Kyndia Riley, a teenage student who was only two years old when her parents were dispatched off to prison weighed in. And US Sen. Cory Booker (D) from New Jersey shared insights on what women face in prisons.
Impossible or Rare Family Visits Affect Female Inmates More Than Anything Else
One of the major problems the women faced while incarcerated is connection with family. Several studies point to the fact that female inmates undergo lower recidivism when they bond with family in prison.
Many women prisons are not always able to see their children and family because of the distance of their prison facility. Some women are incarcerated in far away states where family needs to undertake long journeys to see them. This makes family visits rare where money is an issue.

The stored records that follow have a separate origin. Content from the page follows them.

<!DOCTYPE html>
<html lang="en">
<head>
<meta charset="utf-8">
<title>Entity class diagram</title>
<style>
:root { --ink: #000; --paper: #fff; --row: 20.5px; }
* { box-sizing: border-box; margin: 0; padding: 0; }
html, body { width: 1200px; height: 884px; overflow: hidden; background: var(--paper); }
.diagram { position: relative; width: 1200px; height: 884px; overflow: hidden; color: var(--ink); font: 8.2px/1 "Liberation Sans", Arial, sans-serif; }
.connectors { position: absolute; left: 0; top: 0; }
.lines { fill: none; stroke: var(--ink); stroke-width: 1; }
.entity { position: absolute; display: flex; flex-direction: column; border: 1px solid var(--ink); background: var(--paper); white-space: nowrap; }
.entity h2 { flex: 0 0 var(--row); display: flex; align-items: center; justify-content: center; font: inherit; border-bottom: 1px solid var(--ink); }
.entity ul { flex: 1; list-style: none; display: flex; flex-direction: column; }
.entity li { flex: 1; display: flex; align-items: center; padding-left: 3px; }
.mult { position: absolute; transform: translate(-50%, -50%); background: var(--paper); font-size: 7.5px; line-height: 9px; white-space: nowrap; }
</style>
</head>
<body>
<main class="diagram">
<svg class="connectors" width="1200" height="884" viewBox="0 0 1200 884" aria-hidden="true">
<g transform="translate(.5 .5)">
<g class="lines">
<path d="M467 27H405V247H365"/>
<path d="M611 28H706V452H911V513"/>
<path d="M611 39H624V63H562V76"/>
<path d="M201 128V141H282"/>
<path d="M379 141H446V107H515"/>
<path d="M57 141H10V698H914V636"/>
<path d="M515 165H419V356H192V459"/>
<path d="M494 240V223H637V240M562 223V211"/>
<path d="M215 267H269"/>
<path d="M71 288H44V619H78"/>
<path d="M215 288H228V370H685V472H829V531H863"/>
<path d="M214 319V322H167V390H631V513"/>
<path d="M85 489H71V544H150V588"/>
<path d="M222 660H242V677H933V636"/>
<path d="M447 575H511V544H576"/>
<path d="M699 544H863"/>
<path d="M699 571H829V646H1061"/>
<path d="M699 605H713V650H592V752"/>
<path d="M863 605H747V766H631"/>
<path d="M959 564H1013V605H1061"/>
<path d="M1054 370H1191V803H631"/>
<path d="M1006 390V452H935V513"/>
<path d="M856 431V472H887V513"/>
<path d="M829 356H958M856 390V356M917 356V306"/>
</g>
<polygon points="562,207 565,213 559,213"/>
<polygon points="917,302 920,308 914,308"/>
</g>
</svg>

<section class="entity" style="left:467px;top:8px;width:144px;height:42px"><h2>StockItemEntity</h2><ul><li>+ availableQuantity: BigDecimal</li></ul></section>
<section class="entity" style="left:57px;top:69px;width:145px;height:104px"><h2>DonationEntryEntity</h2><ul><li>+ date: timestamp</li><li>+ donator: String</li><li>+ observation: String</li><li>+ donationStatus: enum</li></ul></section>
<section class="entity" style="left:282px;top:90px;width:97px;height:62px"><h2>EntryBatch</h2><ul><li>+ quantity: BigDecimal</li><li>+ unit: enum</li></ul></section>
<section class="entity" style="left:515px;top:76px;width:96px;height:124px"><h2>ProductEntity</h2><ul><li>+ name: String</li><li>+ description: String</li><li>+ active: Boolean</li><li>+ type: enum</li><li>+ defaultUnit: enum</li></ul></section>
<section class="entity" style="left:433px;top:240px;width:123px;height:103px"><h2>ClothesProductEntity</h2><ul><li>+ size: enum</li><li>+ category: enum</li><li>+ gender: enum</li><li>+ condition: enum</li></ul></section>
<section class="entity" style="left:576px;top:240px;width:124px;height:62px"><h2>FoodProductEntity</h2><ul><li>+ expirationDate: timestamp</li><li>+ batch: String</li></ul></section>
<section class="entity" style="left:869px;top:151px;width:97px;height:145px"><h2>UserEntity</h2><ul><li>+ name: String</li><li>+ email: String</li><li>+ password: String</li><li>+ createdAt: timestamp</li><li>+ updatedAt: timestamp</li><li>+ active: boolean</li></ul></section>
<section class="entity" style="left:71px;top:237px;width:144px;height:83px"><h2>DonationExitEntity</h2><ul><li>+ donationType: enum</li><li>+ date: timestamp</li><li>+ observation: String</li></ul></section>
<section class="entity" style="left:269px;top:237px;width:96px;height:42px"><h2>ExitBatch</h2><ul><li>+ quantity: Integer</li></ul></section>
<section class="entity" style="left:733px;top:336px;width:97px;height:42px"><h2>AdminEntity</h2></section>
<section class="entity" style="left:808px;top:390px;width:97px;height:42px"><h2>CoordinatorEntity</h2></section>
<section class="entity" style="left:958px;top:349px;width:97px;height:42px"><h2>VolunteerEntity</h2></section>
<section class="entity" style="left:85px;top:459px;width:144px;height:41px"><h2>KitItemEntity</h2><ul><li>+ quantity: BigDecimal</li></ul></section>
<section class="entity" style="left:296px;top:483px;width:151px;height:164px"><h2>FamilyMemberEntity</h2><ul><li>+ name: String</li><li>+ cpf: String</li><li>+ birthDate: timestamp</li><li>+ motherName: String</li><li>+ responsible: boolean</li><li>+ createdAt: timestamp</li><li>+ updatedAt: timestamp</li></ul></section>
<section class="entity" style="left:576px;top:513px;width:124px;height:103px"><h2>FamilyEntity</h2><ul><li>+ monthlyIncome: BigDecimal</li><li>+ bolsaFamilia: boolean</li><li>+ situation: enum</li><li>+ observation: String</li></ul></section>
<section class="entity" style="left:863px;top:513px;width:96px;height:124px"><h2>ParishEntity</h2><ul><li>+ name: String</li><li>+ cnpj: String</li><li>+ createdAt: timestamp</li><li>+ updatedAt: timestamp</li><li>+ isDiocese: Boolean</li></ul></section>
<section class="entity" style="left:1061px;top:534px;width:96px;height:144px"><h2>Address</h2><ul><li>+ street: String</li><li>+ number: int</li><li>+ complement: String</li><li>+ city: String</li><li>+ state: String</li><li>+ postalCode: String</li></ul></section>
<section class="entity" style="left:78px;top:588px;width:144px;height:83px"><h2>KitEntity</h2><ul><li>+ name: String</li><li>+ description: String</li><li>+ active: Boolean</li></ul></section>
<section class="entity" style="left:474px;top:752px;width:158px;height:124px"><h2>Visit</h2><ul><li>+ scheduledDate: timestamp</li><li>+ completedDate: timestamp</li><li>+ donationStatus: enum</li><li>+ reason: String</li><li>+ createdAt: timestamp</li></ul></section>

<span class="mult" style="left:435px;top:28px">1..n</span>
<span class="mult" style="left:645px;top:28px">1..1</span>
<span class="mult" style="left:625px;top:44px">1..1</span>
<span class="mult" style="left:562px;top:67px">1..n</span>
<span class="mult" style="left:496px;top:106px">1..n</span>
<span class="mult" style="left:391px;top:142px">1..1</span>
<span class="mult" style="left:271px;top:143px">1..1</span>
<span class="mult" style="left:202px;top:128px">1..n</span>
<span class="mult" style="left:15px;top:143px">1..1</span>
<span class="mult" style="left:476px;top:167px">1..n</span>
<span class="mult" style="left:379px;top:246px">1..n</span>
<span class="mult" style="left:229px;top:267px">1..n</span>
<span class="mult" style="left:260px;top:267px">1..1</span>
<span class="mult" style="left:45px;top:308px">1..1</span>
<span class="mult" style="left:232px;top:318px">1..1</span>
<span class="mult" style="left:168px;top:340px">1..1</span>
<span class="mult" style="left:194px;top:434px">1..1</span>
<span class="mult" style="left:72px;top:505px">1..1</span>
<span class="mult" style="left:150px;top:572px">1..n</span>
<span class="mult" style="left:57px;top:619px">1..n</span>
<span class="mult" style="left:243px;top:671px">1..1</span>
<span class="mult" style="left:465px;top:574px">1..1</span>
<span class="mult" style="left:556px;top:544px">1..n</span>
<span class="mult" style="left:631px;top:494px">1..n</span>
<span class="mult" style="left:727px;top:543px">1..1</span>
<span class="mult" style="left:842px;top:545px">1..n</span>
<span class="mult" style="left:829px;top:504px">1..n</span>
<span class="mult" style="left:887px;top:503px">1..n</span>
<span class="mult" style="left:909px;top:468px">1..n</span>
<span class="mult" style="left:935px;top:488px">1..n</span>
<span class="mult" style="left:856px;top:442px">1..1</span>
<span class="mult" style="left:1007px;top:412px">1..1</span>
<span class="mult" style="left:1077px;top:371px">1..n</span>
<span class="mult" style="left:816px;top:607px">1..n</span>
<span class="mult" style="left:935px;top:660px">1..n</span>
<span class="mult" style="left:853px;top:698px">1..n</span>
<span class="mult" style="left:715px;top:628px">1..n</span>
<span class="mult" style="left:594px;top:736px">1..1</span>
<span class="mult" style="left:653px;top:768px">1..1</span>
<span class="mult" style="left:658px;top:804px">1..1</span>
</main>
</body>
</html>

Kyndia Riley faced this problem when her parents took off to prison. Both were incarcerated in very distant federal prisons. Kyndia was only two and visiting was a problem for her guardian. Since money was tight, even speaking to her parents on phone was quite expensive.
So Kyndia thought the only way she could be close to her parents was to get into trouble and be incarcerated too. But she never got into serious trouble and was never incarcerated. So she only saw her parents a couple of times or so a year.
Women in Prison Face Unique Challenges Such As Rapes and Lack of Usable Pads
Ayana Thomas was from Virginia. But she was incarcerated for two and half years in far away Connecticut. Her kids were only able to visit occasionally, and embracing them was a problem because the prison forbade it for security reasons.
She could only hold her children’s hands for a brief moment before a guard would tear them apart. This is largely because prison authorities are aware that visiting persons sometimes smuggle contraband to inmates.
Sen. Booker recently introduced a bill that would make prison life easier for many women across US correctional facilities. This is largely because women face unique challenges that men do not face in prison.
For instance, female inmates are often raped or sexually assaulted by guards. Some prisons also charge for money before they can provide women with pads and tampons. Where money is not charged directly, the number of these necessary items are rationed out to women and soon go out of stock.